---- Task input

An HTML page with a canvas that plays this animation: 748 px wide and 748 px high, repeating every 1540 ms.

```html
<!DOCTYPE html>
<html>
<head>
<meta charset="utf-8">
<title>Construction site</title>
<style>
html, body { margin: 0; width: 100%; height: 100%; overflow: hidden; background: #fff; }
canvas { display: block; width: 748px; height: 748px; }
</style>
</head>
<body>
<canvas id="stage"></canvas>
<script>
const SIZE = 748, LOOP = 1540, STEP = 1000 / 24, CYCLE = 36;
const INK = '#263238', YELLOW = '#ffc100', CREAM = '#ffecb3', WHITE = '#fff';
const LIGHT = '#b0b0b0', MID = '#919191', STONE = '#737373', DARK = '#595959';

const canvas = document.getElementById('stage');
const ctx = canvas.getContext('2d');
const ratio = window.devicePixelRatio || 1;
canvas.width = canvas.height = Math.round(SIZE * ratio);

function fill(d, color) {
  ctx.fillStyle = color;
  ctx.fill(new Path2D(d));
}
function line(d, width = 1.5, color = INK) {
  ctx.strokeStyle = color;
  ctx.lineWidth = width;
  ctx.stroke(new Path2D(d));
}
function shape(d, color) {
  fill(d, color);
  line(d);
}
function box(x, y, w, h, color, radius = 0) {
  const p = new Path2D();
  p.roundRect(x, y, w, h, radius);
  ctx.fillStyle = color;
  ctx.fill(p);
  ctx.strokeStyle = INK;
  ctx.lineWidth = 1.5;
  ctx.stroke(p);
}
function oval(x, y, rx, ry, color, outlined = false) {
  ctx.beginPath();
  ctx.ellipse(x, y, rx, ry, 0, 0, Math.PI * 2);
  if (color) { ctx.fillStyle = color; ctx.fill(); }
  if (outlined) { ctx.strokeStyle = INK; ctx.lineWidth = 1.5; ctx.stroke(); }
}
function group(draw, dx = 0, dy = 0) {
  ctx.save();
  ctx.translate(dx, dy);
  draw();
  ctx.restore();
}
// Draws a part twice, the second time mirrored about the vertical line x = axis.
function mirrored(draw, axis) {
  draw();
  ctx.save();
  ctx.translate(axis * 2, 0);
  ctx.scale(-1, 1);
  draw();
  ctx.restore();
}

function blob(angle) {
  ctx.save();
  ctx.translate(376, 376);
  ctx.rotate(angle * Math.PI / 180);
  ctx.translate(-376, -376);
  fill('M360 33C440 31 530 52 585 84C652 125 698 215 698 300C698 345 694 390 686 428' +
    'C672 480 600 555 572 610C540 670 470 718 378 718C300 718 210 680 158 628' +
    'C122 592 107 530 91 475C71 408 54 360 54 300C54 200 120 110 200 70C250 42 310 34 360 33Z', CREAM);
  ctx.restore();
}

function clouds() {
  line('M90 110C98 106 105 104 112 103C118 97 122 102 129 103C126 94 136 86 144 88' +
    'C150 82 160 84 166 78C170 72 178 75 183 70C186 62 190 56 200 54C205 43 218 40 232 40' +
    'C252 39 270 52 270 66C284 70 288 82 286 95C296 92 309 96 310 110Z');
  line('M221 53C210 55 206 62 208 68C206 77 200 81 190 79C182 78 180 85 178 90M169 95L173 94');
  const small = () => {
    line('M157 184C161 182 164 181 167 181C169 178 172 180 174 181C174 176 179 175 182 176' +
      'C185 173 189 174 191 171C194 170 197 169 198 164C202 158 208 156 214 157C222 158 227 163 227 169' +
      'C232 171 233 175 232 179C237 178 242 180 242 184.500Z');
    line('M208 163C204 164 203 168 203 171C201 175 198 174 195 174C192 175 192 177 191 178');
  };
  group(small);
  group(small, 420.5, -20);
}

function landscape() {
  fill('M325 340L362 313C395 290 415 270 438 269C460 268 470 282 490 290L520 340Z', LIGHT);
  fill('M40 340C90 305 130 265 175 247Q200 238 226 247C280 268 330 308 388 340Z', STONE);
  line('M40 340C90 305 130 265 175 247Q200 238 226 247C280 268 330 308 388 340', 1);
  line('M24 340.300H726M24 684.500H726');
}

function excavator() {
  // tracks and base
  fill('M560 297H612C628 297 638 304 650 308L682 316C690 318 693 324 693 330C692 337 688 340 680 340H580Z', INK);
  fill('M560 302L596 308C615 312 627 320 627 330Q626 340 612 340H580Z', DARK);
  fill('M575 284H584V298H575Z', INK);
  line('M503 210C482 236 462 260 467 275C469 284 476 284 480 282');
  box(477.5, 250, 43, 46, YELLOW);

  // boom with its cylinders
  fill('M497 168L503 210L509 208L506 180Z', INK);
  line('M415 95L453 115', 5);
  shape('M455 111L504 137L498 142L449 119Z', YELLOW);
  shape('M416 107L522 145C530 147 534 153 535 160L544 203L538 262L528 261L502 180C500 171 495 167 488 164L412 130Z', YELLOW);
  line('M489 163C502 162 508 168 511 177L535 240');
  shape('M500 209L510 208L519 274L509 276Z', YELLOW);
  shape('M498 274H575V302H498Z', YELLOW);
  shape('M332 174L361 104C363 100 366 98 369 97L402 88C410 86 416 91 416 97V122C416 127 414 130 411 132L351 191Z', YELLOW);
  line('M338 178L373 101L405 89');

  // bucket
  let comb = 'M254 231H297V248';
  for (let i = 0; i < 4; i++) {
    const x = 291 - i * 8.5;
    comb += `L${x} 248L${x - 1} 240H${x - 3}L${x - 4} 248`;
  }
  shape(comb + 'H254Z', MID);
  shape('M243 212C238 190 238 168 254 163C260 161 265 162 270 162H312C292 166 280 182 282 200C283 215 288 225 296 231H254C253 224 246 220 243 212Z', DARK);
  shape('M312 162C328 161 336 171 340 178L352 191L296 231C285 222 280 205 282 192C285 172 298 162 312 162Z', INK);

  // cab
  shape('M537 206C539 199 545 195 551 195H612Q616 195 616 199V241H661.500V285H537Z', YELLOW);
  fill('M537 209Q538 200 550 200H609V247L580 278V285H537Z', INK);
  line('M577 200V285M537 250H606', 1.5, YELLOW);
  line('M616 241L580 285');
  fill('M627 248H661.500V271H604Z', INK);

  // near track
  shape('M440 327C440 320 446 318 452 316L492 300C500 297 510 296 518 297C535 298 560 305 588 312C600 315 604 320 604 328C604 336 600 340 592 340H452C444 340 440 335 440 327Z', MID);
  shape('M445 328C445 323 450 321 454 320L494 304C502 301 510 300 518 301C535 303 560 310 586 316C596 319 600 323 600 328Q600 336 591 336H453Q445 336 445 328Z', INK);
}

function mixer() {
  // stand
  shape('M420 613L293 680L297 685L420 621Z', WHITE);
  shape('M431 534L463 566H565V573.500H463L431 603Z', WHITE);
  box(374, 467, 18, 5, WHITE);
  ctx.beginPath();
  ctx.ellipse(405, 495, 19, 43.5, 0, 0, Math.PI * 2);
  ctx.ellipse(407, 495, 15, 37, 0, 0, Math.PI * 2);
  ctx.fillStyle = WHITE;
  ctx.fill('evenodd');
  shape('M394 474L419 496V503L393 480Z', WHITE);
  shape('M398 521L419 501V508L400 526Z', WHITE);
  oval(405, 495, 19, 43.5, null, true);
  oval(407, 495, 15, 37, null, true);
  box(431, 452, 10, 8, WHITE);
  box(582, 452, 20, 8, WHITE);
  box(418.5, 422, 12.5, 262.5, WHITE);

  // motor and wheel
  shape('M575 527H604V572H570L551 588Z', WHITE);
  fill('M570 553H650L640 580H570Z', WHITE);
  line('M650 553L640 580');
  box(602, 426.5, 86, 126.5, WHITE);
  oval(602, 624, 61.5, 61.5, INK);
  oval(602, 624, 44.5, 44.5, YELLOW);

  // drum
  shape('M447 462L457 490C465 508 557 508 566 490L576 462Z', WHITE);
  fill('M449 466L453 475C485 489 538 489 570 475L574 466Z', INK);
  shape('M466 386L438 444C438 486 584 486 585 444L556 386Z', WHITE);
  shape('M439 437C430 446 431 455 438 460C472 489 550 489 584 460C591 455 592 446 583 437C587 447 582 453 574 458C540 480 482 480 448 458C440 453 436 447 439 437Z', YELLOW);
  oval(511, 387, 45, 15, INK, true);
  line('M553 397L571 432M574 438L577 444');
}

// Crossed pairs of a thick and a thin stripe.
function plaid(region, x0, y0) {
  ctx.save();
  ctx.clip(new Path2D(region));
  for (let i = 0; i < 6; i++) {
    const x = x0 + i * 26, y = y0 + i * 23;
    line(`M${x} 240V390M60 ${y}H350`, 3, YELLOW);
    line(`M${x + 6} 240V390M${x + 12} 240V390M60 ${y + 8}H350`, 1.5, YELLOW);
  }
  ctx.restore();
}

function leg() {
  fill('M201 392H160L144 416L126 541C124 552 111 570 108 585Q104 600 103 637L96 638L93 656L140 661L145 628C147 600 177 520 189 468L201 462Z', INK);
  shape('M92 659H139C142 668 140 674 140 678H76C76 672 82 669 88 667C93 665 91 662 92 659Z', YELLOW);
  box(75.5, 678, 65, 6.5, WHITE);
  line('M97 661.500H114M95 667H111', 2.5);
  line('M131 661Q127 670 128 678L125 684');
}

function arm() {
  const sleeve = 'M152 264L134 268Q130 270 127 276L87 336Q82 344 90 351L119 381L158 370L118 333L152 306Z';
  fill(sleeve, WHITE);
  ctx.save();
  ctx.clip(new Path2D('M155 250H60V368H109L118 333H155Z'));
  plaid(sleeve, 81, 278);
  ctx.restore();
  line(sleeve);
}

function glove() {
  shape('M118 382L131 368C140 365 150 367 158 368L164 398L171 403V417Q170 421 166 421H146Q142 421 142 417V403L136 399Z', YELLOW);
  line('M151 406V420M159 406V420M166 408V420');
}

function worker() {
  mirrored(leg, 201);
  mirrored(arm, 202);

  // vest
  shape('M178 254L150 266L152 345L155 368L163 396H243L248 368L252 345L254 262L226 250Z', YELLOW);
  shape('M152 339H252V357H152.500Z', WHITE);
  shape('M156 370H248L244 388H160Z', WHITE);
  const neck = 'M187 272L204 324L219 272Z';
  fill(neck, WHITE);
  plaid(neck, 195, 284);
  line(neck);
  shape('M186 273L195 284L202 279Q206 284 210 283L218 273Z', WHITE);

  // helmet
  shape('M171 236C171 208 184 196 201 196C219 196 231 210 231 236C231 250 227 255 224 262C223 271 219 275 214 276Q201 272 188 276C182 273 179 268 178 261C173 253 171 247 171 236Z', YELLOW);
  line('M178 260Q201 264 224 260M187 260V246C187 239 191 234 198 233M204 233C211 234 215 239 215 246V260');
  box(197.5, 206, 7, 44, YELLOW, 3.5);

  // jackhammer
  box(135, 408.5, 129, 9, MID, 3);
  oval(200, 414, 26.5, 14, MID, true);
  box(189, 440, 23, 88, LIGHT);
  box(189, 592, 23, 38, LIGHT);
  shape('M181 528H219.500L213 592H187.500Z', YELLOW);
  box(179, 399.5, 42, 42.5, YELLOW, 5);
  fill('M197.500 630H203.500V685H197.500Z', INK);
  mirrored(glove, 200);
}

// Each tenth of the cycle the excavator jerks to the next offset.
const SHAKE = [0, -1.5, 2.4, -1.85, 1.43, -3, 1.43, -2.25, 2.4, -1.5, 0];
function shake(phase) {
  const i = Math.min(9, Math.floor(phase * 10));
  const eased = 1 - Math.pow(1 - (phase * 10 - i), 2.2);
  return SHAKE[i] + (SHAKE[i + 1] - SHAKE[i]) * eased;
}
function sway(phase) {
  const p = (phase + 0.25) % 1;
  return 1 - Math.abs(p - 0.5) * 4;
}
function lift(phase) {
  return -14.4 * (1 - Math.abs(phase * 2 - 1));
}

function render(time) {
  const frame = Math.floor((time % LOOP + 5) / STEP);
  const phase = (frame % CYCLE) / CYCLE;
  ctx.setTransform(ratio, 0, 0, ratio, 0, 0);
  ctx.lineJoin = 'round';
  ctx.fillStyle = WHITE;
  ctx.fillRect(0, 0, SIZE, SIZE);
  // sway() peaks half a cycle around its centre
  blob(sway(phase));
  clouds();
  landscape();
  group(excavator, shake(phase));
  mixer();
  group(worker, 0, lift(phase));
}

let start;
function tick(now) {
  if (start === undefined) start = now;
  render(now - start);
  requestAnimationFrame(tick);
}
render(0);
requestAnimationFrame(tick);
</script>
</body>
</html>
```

--------

## [Directions for this task]
Your answer must be a single number: how many lines of the entries above contain the string "render".

## [Answer for the task]
3